The importance of the NDN to the Afghanistan war effort cannot be overstated given the constant interdiction of supplies through Pakistan by the Taliban and its Pakistani supporters in recent years. However, this fragile US-Uzbek relationship appears to be on the verge of possible collapse due to arcane and illogical actions by the State Department Office to Monitor and Combat Trafficking in Persons (G-TIP).
What that office has done is to ding Uzbekistan for using forced child labor in the annual cotton harvest. The author, Umida Hashimova, argues that this doesn't strictly fall under the rubric of trafficking in persons, and that the State Department thus "has taken up the cause of a number of anti-Uzbekistan NGOs and possibly competing cotton exporters to vilify Uzbekistan over the continuation of the Soviet-era policy of mobilizing students and government officials to assist in annual agricultural harvests."

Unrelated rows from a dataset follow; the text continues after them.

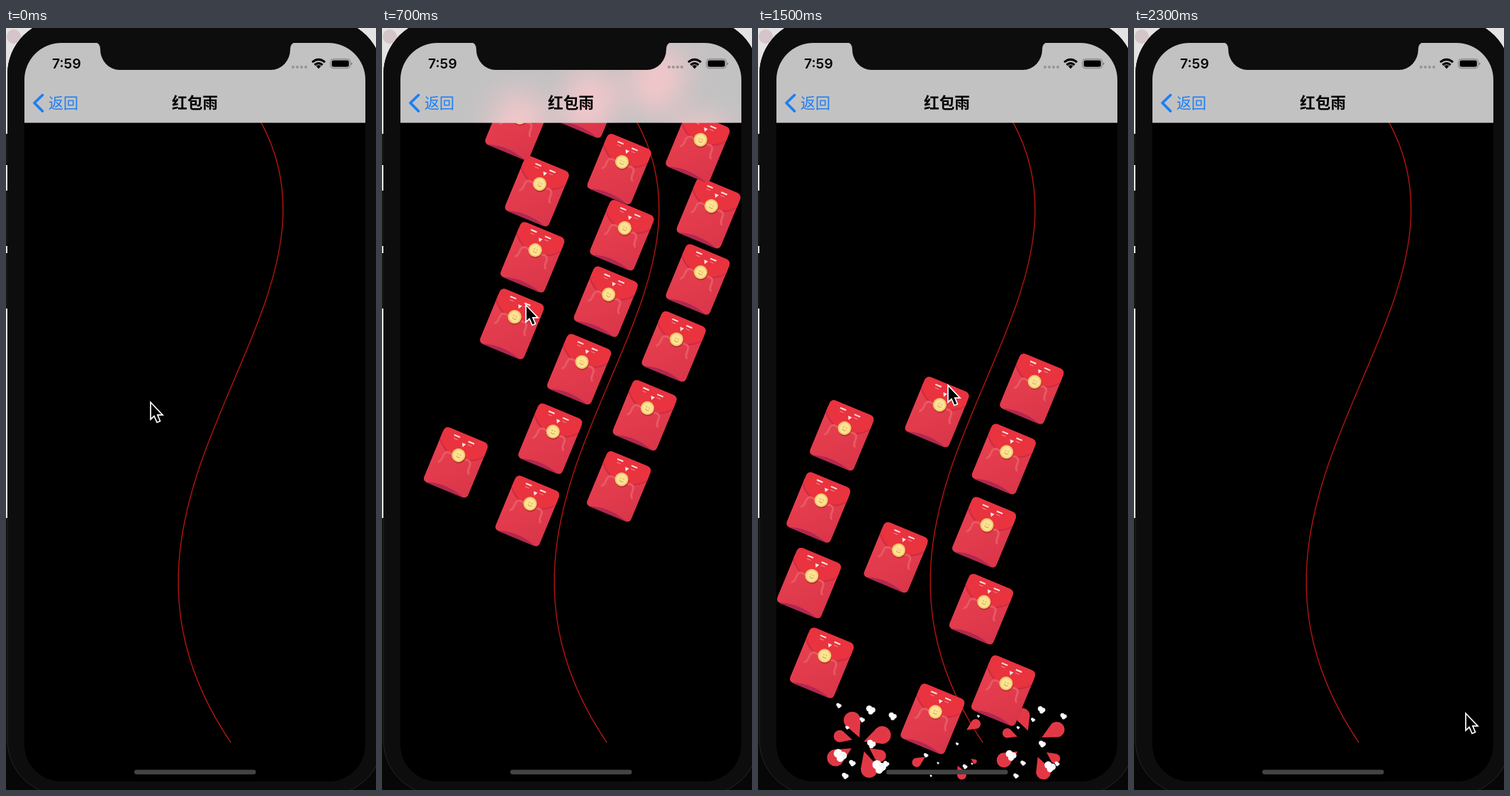
Animation, 522 px wide and 1073 px high, one loop 2400 ms. Source, as an HTML page with a canvas:

```html
<!DOCTYPE html>
<html lang="zh">
<head>
<meta charset="utf-8">
<style>
  html, body { margin: 0; width: 522px; height: 1073px; overflow: hidden; background: #000; }
  canvas, svg { position: absolute; left: 0; top: 0; display: block; }
  .clock { font: 600 19.3px Inter, sans-serif; }
  .back { font: 400 21px "Noto Sans CJK SC", "Noto Sans CJK", sans-serif; fill: #1b7ff3; }
  .title { font: 700 21.7px "Noto Sans CJK SC", "Noto Sans CJK", sans-serif; text-anchor: middle; }
</style>
</head>
<body>
<canvas id="stage" width="522" height="1073"></canvas>
<svg width="522" height="1073" viewBox="0 0 522 1073">
  <defs>
    <linearGradient id="desk" x1="0" y1="0" x2="0" y2="1073" gradientUnits="userSpaceOnUse">
      <stop offset=".643" stop-color="#e4e2e3"/>
      <stop offset=".643" stop-color="#080707"/>
    </linearGradient>
  </defs>

  <!-- desktop around the phone -->
  <path fill="url(#desk)" fill-rule="evenodd" d="M0 0H522V1073H0Z M79 -12H454A77 77 0 0 1 531 65V1003A77 77 0 0 1 454 1080H79A77 77 0 0 1 2 1003V65A77 77 0 0 1 79 -12Z"/>
  <circle cx="11" cy="12" r="10" fill="#d3c5c8"/>
  <path fill="#151414" d="M0 149h3v44H0zM0 229h3v78H0zM0 317h3v78H0z"/>

  <!-- phone body with the screen cut out -->
  <path fill="#0e0d0d" fill-rule="evenodd" d="M79 -12H454A77 77 0 0 1 531 65V1003A77 77 0 0 1 454 1080H79A77 77 0 0 1 2 1003V65A77 77 0 0 1 79 -12Z M78 21H455A52 52 0 0 1 507 73V1009A52 52 0 0 1 455 1061H78A52 52 0 0 1 26 1009V73A52 52 0 0 1 78 21Z"/>
  <path fill="none" stroke="#282626" d="M2 690V1003A77 77 0 0 0 79 1080M454 1080A77 77 0 0 0 531 1003"/>
  <path fill="#0e0d0d" d="M125 20Q133 21 133 30A27 29 0 0 0 160 59H374A27 29 0 0 0 401 30Q401 21 409 20Z"/>

  <!-- status bar -->
  <text class="clock" x="65" y="57">7:59</text>
  <g fill="#969596">
    <circle cx="405" cy="55" r="2.1"/><circle cx="411" cy="55" r="2.1"/>
    <circle cx="417" cy="55" r="2.1"/><circle cx="423" cy="55" r="2.1"/>
  </g>
  <g fill="none" stroke="#000" stroke-width="3">
    <path d="M432 48.2Q441 40.5 450 48.2"/>
    <path d="M435.4 52Q441 47.2 446.6 52"/>
  </g>
  <path d="M437.5 53.6Q441 51 444.5 53.6L441 57.4Z"/>
  <rect x="457.7" y="43.7" width="28" height="13" rx="4" fill="none" stroke="#777"/>
  <rect x="459.6" y="45.6" width="24.2" height="9.2" rx="2.4"/>
  <path fill="#777" d="M487 48q3 2.2 0 4.6z"/>

  <!-- navigation bar -->
  <path d="M51.5 94.5L40 105.5L51.5 117" fill="none" stroke="#1b7ff3" stroke-width="3.8" stroke-linecap="round" stroke-linejoin="round"/>
  <text class="back" x="60" y="113">返回</text>
  <text class="title" x="266.5" y="113.3">红包雨</text>

  <rect x="181" y="1044.5" width="171.5" height="6.5" rx="3.2" fill="#444"/>
  <path id="cursor" d="M0 0V24L5 19.5L9 28.5L13.5 26.5L9.8 17.8H17Z" fill="#000" stroke="#fff" stroke-width="1.7"/>
</svg>
<script>
const LOOP = 2400, STEP = 100;
const COUNT = 30, FIRST = -1.5, INTERVAL = 35, FALL = 970, BURST = 95, CLICK_LAG = 45;
const COLUMNS = [-171, -50, 70];
const TILT = Math.PI / 8;
// packet number -> time it is tapped
const TAPS = { 0: 370, 6: 580, 12: 785, 19: 1155, 25: 1365, 28: 1512 };
const POINTER = [[0, 204, 527], [300, 208, 389], [700, 203, 390], [800, 205, 391],
  [1100, 273, 495], [1200, 273, 495], [1500, 268, 503], [1600, 268, 505],
  [1900, 320, 896], [2300, 468, 965]];
// start x, y, radius, end x, y around the burst centre
const DROPS = [[-13, -30, 12, -15, -48], [28, -9, 12.5, 43, -30], [10, 37, 12, 23, 48],
  [-36, 21, 12, -45, 30], [-30, -8, 8.5, -42, -20], [25, 18, 8.5, 42, 29]];
// x, y, radius
const PUFFS = [[13, -46, 7], [44, -37, 6], [-30, 18, 10], [25, 34, 10.5], [-23, 47, 5],
  [1, -32, 4], [14, 2, 6.5], [-13, 29, 5], [-32, -52, 4], [-20, -21, 3], [35, 30, 4.5]];

const ctx = document.getElementById('stage').getContext('2d');
const cursor = document.getElementById('cursor');
const mix = (a, b, k) => a + (b - a) * k;

const bezier = (a, b, c, d, t) => {
  const u = 1 - t;
  return a * u * u * u + 3 * b * u * u * t + 3 * c * u * t * t + d * t * t * t;
};
const onPath = t => [bezier(317, 573, 61, 317, t), bezier(72, 365, 627, 1006, t)];

function fillPath(color, d) {
  ctx.fillStyle = color;
  ctx.fill(new Path2D(d));
}

function disc(x, y, r, color) {
  ctx.fillStyle = color;
  ctx.beginPath();
  ctx.arc(x, y, Math.max(r, 0), 0, Math.PI * 2);
  ctx.fill();
}

function tilted(x, y, draw) {
  ctx.save();
  ctx.translate(x, y);
  ctx.rotate(TILT);
  draw();
  ctx.restore();
}

function box() {
  ctx.beginPath();
  ctx.roundRect(-33.5, -42, 67, 84, 7);
}

const body = ctx.createLinearGradient(-33, -20, 33, 42);
body.addColorStop(0, '#e8404f');
body.addColorStop(1, '#d93549');

function packet() {
  box();
  ctx.fillStyle = '#b0284f';
  ctx.fill();
  fillPath(body, 'M-33.5 -30H33.5V36Q33 42 27 41Q0 32 -27 41Q-33 42 -33.5 36Z');
  fillPath('#cf2c42', 'M-33.5 -21Q-26 -11 -12 -7Q0 -2 12 -7Q26 -11 33.5 -21V-30H-33.5Z');
  fillPath('#e9333f', 'M-26 -42H26Q33.5 -42 33.5 -34V-24Q25 -13 11 -9Q0 -5 -11 -9Q-25 -13 -33.5 -24V-34Q-33.5 -42 -26 -42Z');
  ctx.strokeStyle = '#e85a63';
  ctx.lineWidth = 3;
  ctx.stroke(new Path2D('M-9 -8Q-20 -12 -20 -2T-24 8M9 -8Q20 -12 20 -2T24 8'));
  fillPath('#fbe6df', 'M-17 -36h9v2h-9zM5 -35h9v2h-9zM-2.5 -29h6l-3 5.5z');
  fillPath('#f08c8c', 'M-16 -31h6v1h-6zM6 -30h6v1h-6z');
  disc(0.6, -9.6, 9.8, '#b92a35');
  disc(-0.4, -10.8, 9.6, '#f3c868');
  disc(-0.4, -10.8, 7.6, '#fbe397');
  ctx.strokeStyle = '#e3ad55';
  ctx.lineWidth = 1.2;
  ctx.stroke(new Path2D('M-3 -12h2M1 -12h2M-3 -9Q0 -6 3 -9'));
}

function drop(x, y, r) {
  if (r <= 0) return;
  ctx.save();
  ctx.translate(x, y);
  ctx.rotate(Math.atan2(-y, -x));
  ctx.fillStyle = '#e23846';
  ctx.beginPath();
  ctx.arc(0, 0, r, Math.PI * 0.4, Math.PI * 1.6);
  ctx.quadraticCurveTo(r * 1.2, -r * 0.5, r * 2.2, 0);
  ctx.quadraticCurveTo(r * 1.2, r * 0.5, r * 0.31, r * 0.95);
  ctx.fill();
  ctx.restore();
}

function burst(x, y, age) {
  const p = age / BURST;
  ctx.save();
  ctx.translate(x, y);
  for (const [x0, y0, r, x1, y1] of DROPS) drop(mix(x0, x1, p), mix(y0, y1, p), r - 8.5 * p * p);
  for (const [px, py, r0] of PUFFS) {
    const r = r0 * (1 - p * p);
    disc(px - r * 0.3, py - r * 0.25, r * 0.62, '#fff');
    disc(px + r * 0.4, py + r * 0.05, r * 0.55, '#f4f4f4');
    disc(px, py + r * 0.45, r * 0.5, '#fff');
  }
  ctx.restore();
}

function navBar(packets) {
  ctx.save();
  ctx.beginPath();
  ctx.rect(26, 21, 481, 112.5);
  ctx.clip();
  ctx.fillStyle = '#c3c2c3';
  ctx.fillRect(26, 21, 481, 113);
  ctx.filter = 'blur(20px)';
  ctx.fillStyle = 'rgba(250, 200, 203, .9)';
  for (const [x, y] of packets) {
    if (y < 190) tilted(x, y, () => { box(); ctx.fill(); });
  }
  ctx.restore();
}

function movePointer(now) {
  const last = POINTER.length - 1;
  let i = 0;
  while (i < last - 1 && now > POINTER[i + 1][0]) i++;
  const [t0, x0, y0] = POINTER[i], [t1, x1, y1] = POINTER[i + 1];
  const k = Math.min(1, (now - t0) / (t1 - t0));
  cursor.setAttribute('transform', `translate(${mix(x0, x1, k)} ${mix(y0, y1, k)})`);
}

function render(now) {
  ctx.fillStyle = '#000';
  ctx.fillRect(0, 0, 522, 1073);
  ctx.strokeStyle = '#b3150f';
  ctx.lineWidth = 1.4;
  ctx.stroke(new Path2D('M317 72C573 365 61 627 317 1006'));

  const falling = [];
  for (let i = 0; i < COUNT; i++) {
    const start = FIRST + i * INTERVAL;
    if (now === 0 || now < start) break;
    const end = TAPS[i] ?? start + FALL;
    const place = time => {
      const [x, y] = onPath(Math.min(1, (time - start) / FALL));
      return [x + COLUMNS[i % 3], y];
    };
    if (now < end) {
      const spot = place(now);
      falling.push(spot);
      tilted(...spot, packet);
    } else if (now - end < BURST) {
      burst(...place(end + CLICK_LAG), now - end);
    }
  }
  navBar(falling);
  movePointer(now);
}

const began = performance.now();
let shown = -1;
function tick() {
  const now = Math.floor((performance.now() - began) % LOOP / STEP) * STEP;
  if (now !== shown) render(shown = now);
  requestAnimationFrame(tick);
}
tick();
</script>
</body>
</html>
```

I'll leave aside the argument on the question of child labor, except to note that Hashimova is likely correct to note that Uzbekistan is being unfairly singled out when other countries, notably Turkmenistan and Tajikistan, do the same thing. She's on shakier ground when she argues that "children in labor has a cultural aspect" in Uzbekistan, given the evidence that the cotton industry in Uzbekistan is controlled by government-connected elites who benefit from forced labor and artificially low set prices to make huge profits on the international market. The "cultural aspect" here seems like a fig leaf used to justify this predatory practice. And suggesting that "competing cotton exporters" are behind this, without showing any evidence, seems just like conspiracy-mongering.
Anyway, regardless of the merits of the argument, is this move, as she warns, "likely to result in a pull-back by the Uzbek government from its effective work against real issues of trafficking, and even possibly, denial of use of its territory in the Northern Distribution Network... due to either misinterpretation or excessive influence of political activists in the policies of the State Department’s G-TIP office."? You wouldn't think so, given how insignificant a report like this is, published deep in the U.S. bureaucracy, compared with Karimov's eagerness to tamp down the threat of radical Islamism emanating from Afghanistan and to curry favor with the U.S. as a bulwark against Russia.
But it is nevertheless possible that this could cause some sort of rupture, given that Uzbekistan's president Islam Karimov reportedly threatened to cut off the NDN because the State Department gave a human rights award to an Uzbekistan dissident. Should that be a reason not to badger Uzbekistan on child labor? In any event, we'll have to wait and see if there is any fallout from this in Tashkent.
Joshua Kucera, a senior correspondent, is Eurasianet's former Turkey/Caucasus editor and has written for the site since 2007.